What does current guidance say on this issue?

The Kings Fund (2016) investigated pressures in general practice by analysing another database collecting GP contact data called ResearchOne. The Kings Fund report revealed that although people are living longer, this has led to a rise in the number of those living with chronic and often multiple conditions. Furthermore, the largest growth in the average number of chronic conditions was seen in people aged 85 and over.

The Department of Health (2012) reports that although the likelihood of having a long-term condition increases with age, by 2034 the number of people 85 and over is projected to be 2.5 times that in 2009, reaching 3.5 million people (5% of the population).

What are the implications?

Multi-morbidity and nearing the end of life appear to be the main drivers of costs in the very old population (80+), rather than age.

For healthcare delivery, this suggests a shift away from predicting healthcare costs based on age alone.

The likelihood that people will need medical care – and its cost - might be measured by the number of different conditions at one time, frequency of contact with the health service, proximity to death, and socioeconomic status.

This study also adds to the growing body of research supporting the use of GP data to plan commissioning decisions and make healthcare services responsive to specific populations.


Citation and Funding

Hazra N C, Rudisill C, Gulliford M C. Determinants of health care costs in the senior elderly: age, comorbidity, impairment, or proximity to death? Eur J Health Econ. 2017. [Epub ahead of print].

This project was funded by the National Institute for Health Research Biomedical Research Centre at Guy’s and St Thomas’ NHS Foundation Trust and Kings College London, and in part by the Dunhill Medical Trust (grant number: R392/1114).



Barnett K, Mercer SW, Norbury M, et al. Epidemiology of multimorbidity and implications for health care, research, and medical education: a cross-sectional study. Lancet. 2012;380(9836):37-43.

DH. Long term conditions compendium of information: third edition. London: Department of Health; 2012.

Gijsen R, Hoeymans N, Schellevis F, et al. Causes and consequences of comorbidity: a review. J Clin Epidemiol. 2001;54(7):661-74.

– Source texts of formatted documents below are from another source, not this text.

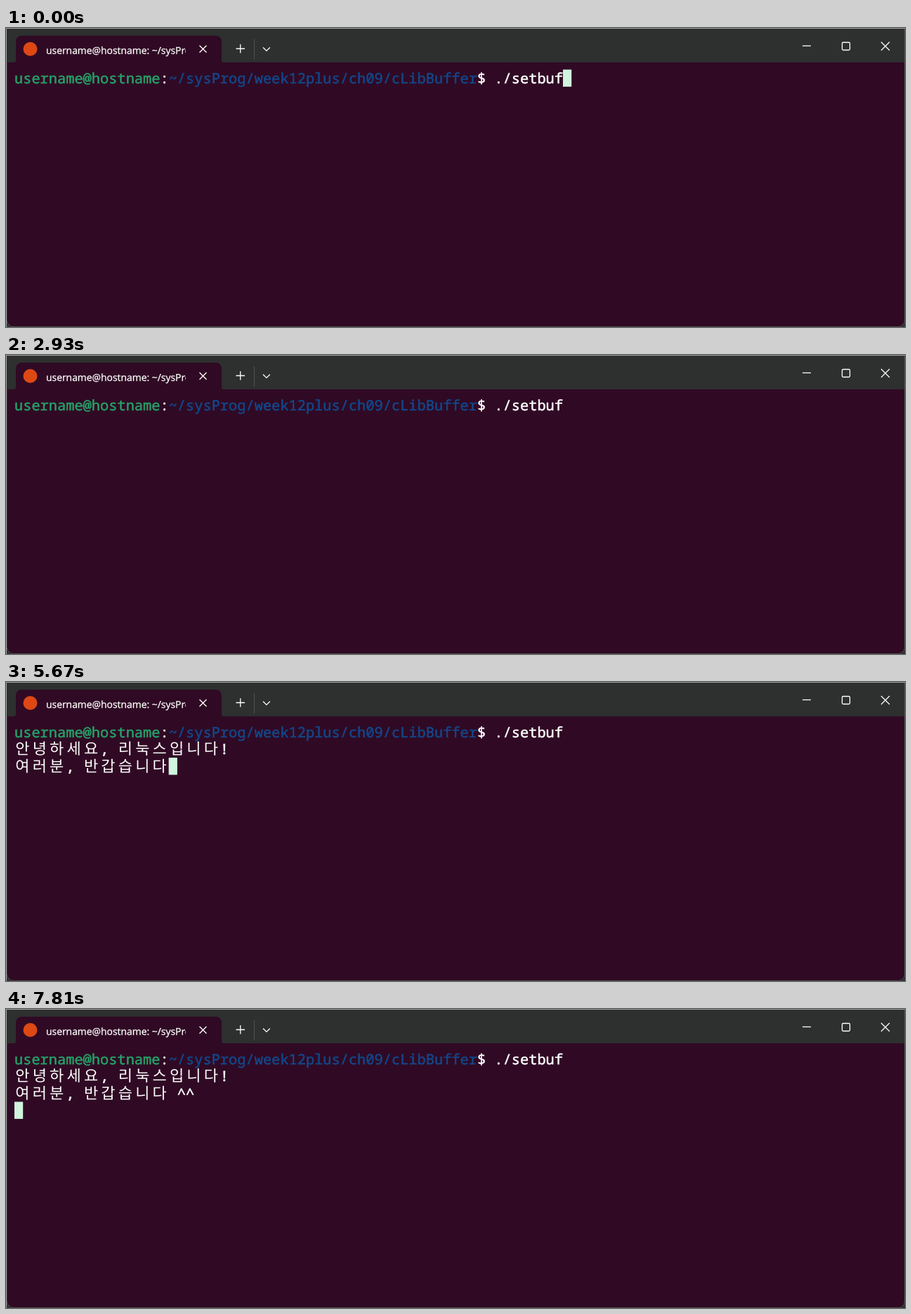
An HTML page for the animation above (8000 ms loop, 1280x427 px).

```html
<!DOCTYPE html>
<html lang="ko">
<head>
<meta charset="utf-8">
<title>Terminal</title>
<style>
  html, body { margin: 0; width: 100%; height: 100%; overflow: hidden; background: #2d302f; }
  svg { display: block; width: 1280px; height: 427px; }
  text { color: #fff; fill: currentColor; stroke: currentColor; text-rendering: geometricPrecision; }
  .mono { font: 400 20.34px "Noto Sans Mono", "DejaVu Sans Mono", monospace; stroke-width: 0.5px; }
  .hangul { font: 400 22px "Noto Sans CJK KR", "Noto Sans CJK", sans-serif; stroke-width: 0; }
  .tab { font: 400 13.9px "Open Sans", "Noto Sans", sans-serif; stroke-width: 0.3px; }
  .icon { fill: none; stroke: #fff; stroke-width: 1.3; }
</style>
</head>
<body>
<svg viewBox="0 0 1280 427" xmlns="http://www.w3.org/2000/svg">
  <defs>
    <clipPath id="tabClip"><rect x="50" y="15" width="206" height="32"/></clipPath>
  </defs>

  <!-- window frame and terminal body -->
  <rect width="1280" height="427" fill="#2d302f"/>
  <path d="M2 49H1279V418a8 8 0 0 1 -8 8H10a8 8 0 0 1 -8 -8Z" fill="#300a24"/>
  <path d="M1.5 418a8.5 8.5 0 0 0 8.5 8.5H1271a8.5 8.5 0 0 0 8.5 -8.5V0" fill="none" stroke="#4a4d4c"/>
  <path d="M0.5 427V0.5H1280" fill="none" stroke="#a0a3a2"/>

  <!-- tab -->
  <path d="M10 49.5q4 0 4 -4V19a8 8 0 0 1 8 -8H299a8 8 0 0 1 8 8V45.5q0 4 4 4Z" fill="#300a24"/>
  <circle cx="34.5" cy="30" r="10" fill="#dd4814"/>
  <text class="tab" x="57" y="36.5" clip-path="url(#tabClip)">username@hostname: ~/sysProg</text>
  <path class="icon" d="M275.500 25l10 10m0 -10l-10 10"/>

  <!-- title bar buttons -->
  <path class="icon" d="M327.5 29.5h12.5m-6.25 -6.25v12.5"/>
  <path d="M353.5 16V45" stroke="#505352"/>
  <path class="icon" d="M366 27.700l4.9 4.9l4.9 -4.9"/>
  <path class="icon" d="M1134 25.5h12"/>
  <rect class="icon" x="1190.5" y="20.5" width="11" height="11" rx="1.5"/>
  <path class="icon" d="M1246 20l12 12m0 -12l-12 12"/>

  <g id="output"></g>
  <rect id="cursor" width="12.2" height="24.4" fill="#cff5de"/>
</svg>
<script>
const LOOP = 8000, LEFT = 12, CELL = 12.203, LINE = 24.37, TOP = 59.4, BASE = 79;
const ENTER = 1190, BLINK = 547;
const GREEN = "#26a269", BLUE = "#12488b", WHITE = "#fff";
const output = document.getElementById("output");
const cursor = document.getElementById("cursor");
const pen = { row: 0, col: 0 };

// Writes one run on the character grid; a Hangul syllable takes two cells.
function writeRun(group, run, color) {
  const wide = /[가-힣]/.test(run);
  const step = wide ? 2 : 1;
  if (run.trim()) {
    const text = document.createElementNS(output.namespaceURI, "text");
    const xs = [...run].map((_, i) => LEFT + (pen.col + i * step) * CELL + (wide ? 1.3 : 0));
    text.setAttribute("class", wide ? "hangul" : "mono");
    text.setAttribute("x", xs.join(" "));
    text.setAttribute("y", BASE + pen.row * LINE);
    text.style.color = color;
    text.textContent = run;
    group.append(text);
  }
  pen.col += run.length * step;
}

// Prints a string that appears at the given time and notes where the cursor ends up.
function print(time, string, color = WHITE) {
  const group = document.createElementNS(output.namespaceURI, "g");
  for (const run of string.match(/\n|[가-힣]+|[^가-힣\s]+| +/g)) {
    if (run === "\n") {
      pen.row++;
      pen.col = 0;
    } else {
      writeRun(group, run, color);
    }
  }
  output.append(group);
  return { time, group, ...pen };
}

const prints = [
  print(0, "username@hostname", GREEN),
  print(0, ":"),
  print(0, "~/sysProg/week12plus/ch09/cLibBuffer", BLUE),
  print(0, "$ ./setbuf"),
  print(ENTER, "\n"),
  print(3190, "안녕하세요, 리눅스입니다!\n"),
  print(4140, "여러분, "),
  print(5140, "반갑습니다"),
  print(6150, " ^^"),
  print(7150, "\n"),
];

// Enter restarts the blink; fresh output keeps the cursor lit until the next beat.
function isLit(time, lastPrint) {
  const firstOff = time < ENTER ? 400 : ENTER + 600;
  const beat = t => Math.floor((t - firstOff) / BLINK);
  return beat(time) % 2 !== 0 || beat(time) === beat(lastPrint);
}

function show(time) {
  const last = prints.findLast(p => p.time <= time);
  for (const p of prints) p.group.style.visibility = p.time <= time ? "visible" : "hidden";
  cursor.setAttribute("x", LEFT + last.col * CELL);
  cursor.setAttribute("y", TOP + last.row * LINE);
  cursor.style.visibility = isLit(time, last.time) ? "visible" : "hidden";
}

const start = performance.now();
function tick() {
  show((performance.now() - start) % LOOP);
  requestAnimationFrame(tick);
}
tick();
</script>
</body>
</html>
```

MHRA. Clinical Practice Research Datalink. London: Medicines & Healthcare Products Regulatory Agency; 2017.

NHS Digital. General Practice Extraction Service. Leeds; 2017.

NICE. Multi-morbidity: clinical assessment and management. NG56. London: National Institute for Health and Care Excellence; 2016.

Salisbury C, Johnson C, Purdy S, et al. Epidemiology and impact of multimorbidity in primary care: a retrospective cohort study. Br J Gen Pract. 2011;61(582):e12-21.

The King’s Fund. Understanding pressures in general practice. London: The King’s Fund; 2016.

van den Akker M, Buntinx F, Metsemakers JFM, et al. Multimorbidity in general practice: prevalence, incidence, and determinants of co-occurring chronic and recurrent diseases. J Clin Epidemiol. 1998;51(5):367-75.

Walker A. Multiple chronic diseases and quality of life: patterns emerging from a large national sample, Australia. Chronic Illn. 2007;3(3):202-18.

Produced by the University of Southampton and Bazian on behalf of NIHR through the NIHR Dissemination Centre


NIHR Evidence is covered by the creative commons, CC-BY licence. Written content may be freely reproduced provided that suitable acknowledgement is made. Note, this license excludes comments made by third parties, audiovisual content, and linked content on other websites.

  • Share via:
  • Print article


The NICE guidelines for multi-morbidity, clinical assessment and management (2016), define multi-morbidity as presence of two or more long-term health conditions, which can include physical and mental health conditions, on-going conditions, complex symptoms such as frailty or pain, sensory impairment and alcohol and substance misuse. The Clinical Practice Research Data link (CPRD; 2017) is a governmental, not-for-profit research service, jointly funded by the NIHR and the Medicines and Healthcare product Regulatory Agency. CPRD data is available for public-benefiting research only, and covers around 7% of the UK population, mainly GP surgeries in the south of England.  
Back to top